In January 2018, several media reports had highlighted massive Chinese construction of a full-fledged military complex near the disputed plateau area. These reports went on to state that the Chinese were preparing themselves for another Doklam style face-off.
Reacting to these reports, Chinese officials had defiantly remarked, “We will keep building infrastructure in Doklam and India has no business to comment on construction activity on Chinese territory.”
During a US Congressional hearing, in June this year, a top US official stated that China had quietly resumed its activities in Doklam. The US official compared Beijing’s actions in the Himalayan region with their manoeuvres in the disputed South China Sea.
Congresswomen Ann Wagner had asked during the hearing, “Although both countries back down, China has quietly resumed its activities in Doklam, and neither Bhutan nor India has sought to dissuade it. China's activities in the Himalayas remind me of its South China Sea policies. How should our failure to respond to the militarisation of the South China Sea inform the international response to these Himalayan border disputes?”
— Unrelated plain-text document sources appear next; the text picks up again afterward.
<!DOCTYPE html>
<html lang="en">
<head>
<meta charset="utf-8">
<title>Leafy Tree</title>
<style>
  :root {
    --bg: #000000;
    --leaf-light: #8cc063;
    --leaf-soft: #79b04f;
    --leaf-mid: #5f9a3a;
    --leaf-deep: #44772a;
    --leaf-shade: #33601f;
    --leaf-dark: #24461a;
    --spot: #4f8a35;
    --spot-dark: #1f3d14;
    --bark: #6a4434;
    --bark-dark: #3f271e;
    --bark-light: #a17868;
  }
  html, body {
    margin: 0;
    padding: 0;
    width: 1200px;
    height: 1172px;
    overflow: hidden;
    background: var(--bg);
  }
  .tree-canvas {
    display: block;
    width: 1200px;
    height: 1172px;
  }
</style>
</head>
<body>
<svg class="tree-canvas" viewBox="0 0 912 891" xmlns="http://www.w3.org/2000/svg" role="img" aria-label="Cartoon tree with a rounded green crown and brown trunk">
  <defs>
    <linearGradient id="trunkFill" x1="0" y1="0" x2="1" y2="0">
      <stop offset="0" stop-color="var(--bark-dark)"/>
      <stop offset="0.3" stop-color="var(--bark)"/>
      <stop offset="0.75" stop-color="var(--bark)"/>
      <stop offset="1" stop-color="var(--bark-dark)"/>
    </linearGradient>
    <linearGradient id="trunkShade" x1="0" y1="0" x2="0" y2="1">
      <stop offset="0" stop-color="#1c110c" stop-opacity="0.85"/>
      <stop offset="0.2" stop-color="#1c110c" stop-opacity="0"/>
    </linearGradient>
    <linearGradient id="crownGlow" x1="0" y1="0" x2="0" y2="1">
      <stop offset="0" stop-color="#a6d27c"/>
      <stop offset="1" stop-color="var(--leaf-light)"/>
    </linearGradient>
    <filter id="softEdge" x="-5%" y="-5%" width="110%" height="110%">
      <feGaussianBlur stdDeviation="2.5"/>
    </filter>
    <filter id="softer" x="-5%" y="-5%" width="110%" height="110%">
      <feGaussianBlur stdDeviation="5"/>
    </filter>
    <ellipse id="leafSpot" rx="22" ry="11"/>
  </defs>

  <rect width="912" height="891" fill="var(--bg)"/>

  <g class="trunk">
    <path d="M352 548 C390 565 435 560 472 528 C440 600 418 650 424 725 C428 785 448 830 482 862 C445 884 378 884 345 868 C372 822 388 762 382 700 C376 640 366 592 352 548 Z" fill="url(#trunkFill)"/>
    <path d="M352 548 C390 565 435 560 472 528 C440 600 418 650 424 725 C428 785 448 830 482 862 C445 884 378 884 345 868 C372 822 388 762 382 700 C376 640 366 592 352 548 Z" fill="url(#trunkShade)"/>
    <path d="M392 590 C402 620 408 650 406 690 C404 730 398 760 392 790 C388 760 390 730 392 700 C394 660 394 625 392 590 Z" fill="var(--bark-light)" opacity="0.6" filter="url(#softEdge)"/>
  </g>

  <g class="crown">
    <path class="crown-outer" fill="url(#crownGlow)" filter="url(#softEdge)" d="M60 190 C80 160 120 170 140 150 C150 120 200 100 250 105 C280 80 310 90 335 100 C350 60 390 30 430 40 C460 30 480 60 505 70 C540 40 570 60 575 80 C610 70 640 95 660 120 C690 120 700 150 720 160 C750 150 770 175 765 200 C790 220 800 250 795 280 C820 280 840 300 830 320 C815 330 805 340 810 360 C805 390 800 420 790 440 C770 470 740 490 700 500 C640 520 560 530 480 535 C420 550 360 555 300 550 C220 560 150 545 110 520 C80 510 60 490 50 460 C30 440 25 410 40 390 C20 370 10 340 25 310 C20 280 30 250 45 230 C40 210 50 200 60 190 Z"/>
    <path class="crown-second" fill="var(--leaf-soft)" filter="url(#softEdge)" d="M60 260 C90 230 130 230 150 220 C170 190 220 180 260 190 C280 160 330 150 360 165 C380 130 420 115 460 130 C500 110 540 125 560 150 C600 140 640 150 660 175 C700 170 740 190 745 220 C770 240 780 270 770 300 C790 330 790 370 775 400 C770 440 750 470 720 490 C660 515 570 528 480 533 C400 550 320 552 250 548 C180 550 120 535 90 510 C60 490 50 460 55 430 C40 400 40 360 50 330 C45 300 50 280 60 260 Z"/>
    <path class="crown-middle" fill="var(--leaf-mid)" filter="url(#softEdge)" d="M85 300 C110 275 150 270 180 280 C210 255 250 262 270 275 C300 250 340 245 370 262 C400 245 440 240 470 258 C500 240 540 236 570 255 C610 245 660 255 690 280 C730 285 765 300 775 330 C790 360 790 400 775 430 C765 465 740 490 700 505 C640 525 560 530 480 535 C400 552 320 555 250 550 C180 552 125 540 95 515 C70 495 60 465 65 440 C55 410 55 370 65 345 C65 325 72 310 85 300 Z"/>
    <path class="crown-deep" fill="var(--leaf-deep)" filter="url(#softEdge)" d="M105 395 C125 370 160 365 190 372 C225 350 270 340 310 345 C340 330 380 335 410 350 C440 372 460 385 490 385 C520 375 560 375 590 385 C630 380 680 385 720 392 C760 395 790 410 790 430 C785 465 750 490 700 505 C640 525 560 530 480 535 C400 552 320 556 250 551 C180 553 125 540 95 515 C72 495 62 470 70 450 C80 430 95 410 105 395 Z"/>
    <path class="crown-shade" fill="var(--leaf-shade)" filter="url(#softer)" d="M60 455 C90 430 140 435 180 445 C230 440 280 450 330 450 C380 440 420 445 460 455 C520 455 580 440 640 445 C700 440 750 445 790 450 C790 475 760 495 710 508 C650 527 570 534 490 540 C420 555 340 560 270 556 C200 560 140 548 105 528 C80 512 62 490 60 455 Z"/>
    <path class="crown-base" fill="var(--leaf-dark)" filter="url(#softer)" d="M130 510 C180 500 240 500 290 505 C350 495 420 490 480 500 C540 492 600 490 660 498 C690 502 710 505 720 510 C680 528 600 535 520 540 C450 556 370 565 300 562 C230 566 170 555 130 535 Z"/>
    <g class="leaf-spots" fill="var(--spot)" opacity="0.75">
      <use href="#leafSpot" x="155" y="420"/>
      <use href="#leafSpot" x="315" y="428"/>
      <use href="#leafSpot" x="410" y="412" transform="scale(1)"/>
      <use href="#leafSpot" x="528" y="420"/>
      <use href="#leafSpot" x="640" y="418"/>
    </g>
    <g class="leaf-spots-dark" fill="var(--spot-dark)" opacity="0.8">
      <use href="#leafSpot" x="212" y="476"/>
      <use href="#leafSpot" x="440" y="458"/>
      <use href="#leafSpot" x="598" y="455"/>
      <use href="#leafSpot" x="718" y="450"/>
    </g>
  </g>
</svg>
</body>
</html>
To this, G Wells, the Principal Deputy Assistant Secretary of State for South and Central Asia, said, “I would assess that India is vigorously defending its northern borders and this is a subject of concern to India… we're trying to gather likeminded countries who can bring resources to the table, who can coordinate assistance and an effort so as to provide countries with meaningful alternatives.”